» Requirement
The answer consists solely of the data below, reproduced exactly.

» Exercise input
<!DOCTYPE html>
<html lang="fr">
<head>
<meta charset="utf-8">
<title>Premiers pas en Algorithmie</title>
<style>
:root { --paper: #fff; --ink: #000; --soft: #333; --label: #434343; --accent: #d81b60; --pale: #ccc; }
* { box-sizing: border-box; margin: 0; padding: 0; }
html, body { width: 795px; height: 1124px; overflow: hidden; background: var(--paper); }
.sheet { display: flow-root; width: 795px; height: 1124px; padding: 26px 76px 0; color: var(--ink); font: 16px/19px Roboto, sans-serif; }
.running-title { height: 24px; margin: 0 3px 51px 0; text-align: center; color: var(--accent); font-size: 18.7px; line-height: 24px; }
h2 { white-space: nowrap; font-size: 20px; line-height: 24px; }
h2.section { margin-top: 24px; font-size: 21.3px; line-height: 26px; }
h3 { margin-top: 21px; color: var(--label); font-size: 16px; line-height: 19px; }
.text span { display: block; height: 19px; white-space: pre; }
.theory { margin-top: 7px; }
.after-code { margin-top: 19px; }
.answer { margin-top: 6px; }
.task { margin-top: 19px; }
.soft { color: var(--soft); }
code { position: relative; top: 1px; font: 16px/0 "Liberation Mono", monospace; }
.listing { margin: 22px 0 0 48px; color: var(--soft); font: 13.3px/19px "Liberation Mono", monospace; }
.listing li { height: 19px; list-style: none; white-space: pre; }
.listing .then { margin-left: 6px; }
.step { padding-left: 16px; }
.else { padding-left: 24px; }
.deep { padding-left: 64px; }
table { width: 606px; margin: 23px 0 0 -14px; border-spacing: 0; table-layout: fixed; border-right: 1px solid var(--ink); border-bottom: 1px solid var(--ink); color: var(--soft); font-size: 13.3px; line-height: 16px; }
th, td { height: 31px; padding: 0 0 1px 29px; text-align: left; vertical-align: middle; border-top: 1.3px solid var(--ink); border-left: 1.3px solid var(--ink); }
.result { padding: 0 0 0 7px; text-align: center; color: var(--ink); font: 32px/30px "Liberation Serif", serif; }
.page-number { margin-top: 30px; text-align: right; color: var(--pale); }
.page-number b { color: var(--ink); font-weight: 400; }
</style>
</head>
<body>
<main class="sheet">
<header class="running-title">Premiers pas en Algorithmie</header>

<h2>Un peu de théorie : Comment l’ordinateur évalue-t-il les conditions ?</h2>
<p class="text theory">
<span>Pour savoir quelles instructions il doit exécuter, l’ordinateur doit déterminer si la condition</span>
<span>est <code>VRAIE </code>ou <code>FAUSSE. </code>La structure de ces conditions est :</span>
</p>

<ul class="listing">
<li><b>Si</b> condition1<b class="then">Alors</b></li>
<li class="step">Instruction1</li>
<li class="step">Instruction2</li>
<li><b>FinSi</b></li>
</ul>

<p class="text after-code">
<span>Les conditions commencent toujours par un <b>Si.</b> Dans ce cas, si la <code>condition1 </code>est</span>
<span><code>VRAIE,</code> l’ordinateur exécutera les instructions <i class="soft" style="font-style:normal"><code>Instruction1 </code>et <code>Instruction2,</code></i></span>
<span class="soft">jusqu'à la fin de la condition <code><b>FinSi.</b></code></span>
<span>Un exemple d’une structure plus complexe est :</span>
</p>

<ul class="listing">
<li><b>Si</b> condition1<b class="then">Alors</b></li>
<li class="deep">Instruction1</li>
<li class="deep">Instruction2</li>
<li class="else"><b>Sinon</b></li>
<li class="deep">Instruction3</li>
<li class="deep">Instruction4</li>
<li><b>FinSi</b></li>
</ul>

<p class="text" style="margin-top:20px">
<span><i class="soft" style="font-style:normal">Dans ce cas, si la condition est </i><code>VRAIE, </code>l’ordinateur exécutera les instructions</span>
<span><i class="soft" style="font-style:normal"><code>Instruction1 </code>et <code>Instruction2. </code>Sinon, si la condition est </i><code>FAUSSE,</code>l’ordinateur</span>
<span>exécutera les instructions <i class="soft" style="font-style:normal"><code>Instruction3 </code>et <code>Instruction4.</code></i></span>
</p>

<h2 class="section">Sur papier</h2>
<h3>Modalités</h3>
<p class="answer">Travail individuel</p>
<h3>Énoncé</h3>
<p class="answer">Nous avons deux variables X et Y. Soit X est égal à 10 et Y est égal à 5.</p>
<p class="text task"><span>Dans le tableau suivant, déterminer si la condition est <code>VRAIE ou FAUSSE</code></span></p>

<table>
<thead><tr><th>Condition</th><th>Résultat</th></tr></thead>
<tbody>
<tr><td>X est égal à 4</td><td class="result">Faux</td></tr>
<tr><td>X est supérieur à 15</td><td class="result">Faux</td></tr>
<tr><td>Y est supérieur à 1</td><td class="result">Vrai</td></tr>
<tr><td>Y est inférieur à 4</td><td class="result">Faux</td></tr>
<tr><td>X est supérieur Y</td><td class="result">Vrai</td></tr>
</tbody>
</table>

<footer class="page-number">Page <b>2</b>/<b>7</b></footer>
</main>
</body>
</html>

» Exercise solution
<!DOCTYPE html>
<html lang="fr">
<head>
<meta charset="utf-8">
<title>Premiers pas en Algorithmie</title>
<style>
:root { --paper: #fff; --ink: #000; --soft: #333; --label: #434343; --accent: #d81b60; --pale: #ccc; }
* { box-sizing: border-box; margin: 0; padding: 0; }
html, body { width: 795px; height: 1124px; overflow: hidden; background: var(--paper); }
.sheet { display: flow-root; width: 795px; height: 1124px; padding: 26px 76px 0; color: var(--ink); font: 16px/19px Roboto, sans-serif; }
.running-title { height: 24px; margin: 0 3px 51px 0; text-align: center; color: var(--accent); font-size: 18.7px; line-height: 24px; }
h2 { white-space: nowrap; font-size: 20px; line-height: 24px; }
h2.section { margin-top: 24px; font-size: 21.3px; line-height: 26px; }
h3 { margin-top: 21px; color: var(--label); font-size: 16px; line-height: 19px; }
.text span { display: block; height: 19px; white-space: pre; }
.theory { margin-top: 7px; }
.after-code { margin-top: 19px; }
.answer { margin-top: 6px; }
.task { margin-top: 19px; }
.soft { color: var(--soft); }
code { position: relative; top: 1px; font: 16px/0 "Liberation Mono", monospace; }
.listing { margin: 22px 0 0 48px; color: var(--soft); font: 13.3px/19px "Liberation Mono", monospace; }
.listing li { height: 19px; list-style: none; white-space: pre; }
.listing .then { margin-left: 6px; }
.step { padding-left: 16px; }
.else { padding-left: 24px; }
.deep { padding-left: 64px; }
table { width: 606px; margin: 23px 0 0 -14px; border-spacing: 0; table-layout: fixed; border-right: 1px solid var(--ink); border-bottom: 1px solid var(--ink); color: var(--soft); font-size: 13.3px; line-height: 16px; }
th, td { height: 31px; padding: 0 0 1px 29px; text-align: left; vertical-align: middle; border-top: 1.3px solid var(--ink); border-left: 1.3px solid var(--ink); }
.result { padding: 0 0 0 7px; text-align: center; color: var(--ink); font: 32px/30px "Liberation Serif", serif; }
.page-number { margin-top: 30px; text-align: right; color: var(--pale); }
.page-number b { color: var(--ink); font-weight: 400; }
</style>
</head>
<body>
<main class="sheet">
<header class="running-title">Premiers pas en Algorithmie</header>

<h2>Un peu de théorie : Comment l’ordinateur évalue-t-il les conditions ?</h2>
<p class="text theory">
<span>Pour savoir quelles instructions il doit exécuter, l’ordinateur doit déterminer si la condition</span>
<span>est <code>VRAIE </code>ou <code>FAUSSE. </code>La structure de ces conditions est :</span>
</p>

<ul class="listing">
<li><b>Si</b> condition1<b class="then">Alors</b></li>
<li class="step">Instruction1</li>
<li class="step">Instruction2</li>
<li><b>FinSi</b></li>
</ul>

<p class="text after-code">
<span>Les conditions commencent toujours par un <b>Si.</b> Dans ce cas, si la <code>condition1 </code>est</span>
<span><code>VRAIE,</code> l’ordinateur exécutera les instructions <i class="soft" style="font-style:normal"><code>Instruction1 </code>et <code>Instruction2,</code></i></span>
<span class="soft">jusqu'à la fin de la condition <code><b>FinSi.</b></code></span>
<span>Un exemple d’une structure plus complexe est :</span>
</p>

<ul class="listing">
<li><b>Si</b> condition1<b class="then">Alors</b></li>
<li class="deep">Instruction1</li>
<li class="deep">Instruction2</li>
<li class="else"><b>Sinon</b></li>
<li class="deep">Instruction3</li>
<li class="deep">Instruction4</li>
<li><b>FinSi</b></li>
</ul>

<p class="text" style="margin-top:20px">
<span><i class="soft" style="font-style:normal">Dans ce cas, si la condition est </i><code>VRAIE, </code>l’ordinateur exécutera les instructions</span>
<span><i class="soft" style="font-style:normal"><code>Instruction1 </code>et <code>Instruction2. </code>Sinon, si la condition est </i><code>FAUSSE,</code>l’ordinateur</span>
<span>exécutera les instructions <i class="soft" style="font-style:normal"><code>Instruction3 </code>et <code>Instruction4.</code></i></span>
</p>

<h2 class="section">Sur papier</h2>
<h3>Modalités</h3>
<p class="answer">Travail individuel</p>
<h3>Énoncé</h3>
<p class="answer">Nous avons deux variables X et Y. Soit X est égal à 10 et Y est égal à 5.</p>
<p class="text task"><span>Dans le tableau suivant, déterminer si la condition est <code>VRAIE ou FAUSSE</code></span></p>

<table>
<thead><tr><th>Condition</th><th>Résultat</th></tr></thead>
<tbody>
<tr><td>X est égal à 4</td><td class="result">Faux</td></tr>
<tr><td>X est supérieur à 15</td><td class="result">Faux</td></tr>
<tr><td>Y est supérieur à 1</td><td class="result">Vrai</td></tr>
<tr><td>Y est inférieur à 4</td><td class="result">Faux</td></tr>
<tr><td>X est supérieur Y</td><td class="result">Vrai</td></tr>
</tbody>
</table>

<footer class="page-number">Page <b>2</b>/<b>7</b></footer>
</main>
</body>
</html>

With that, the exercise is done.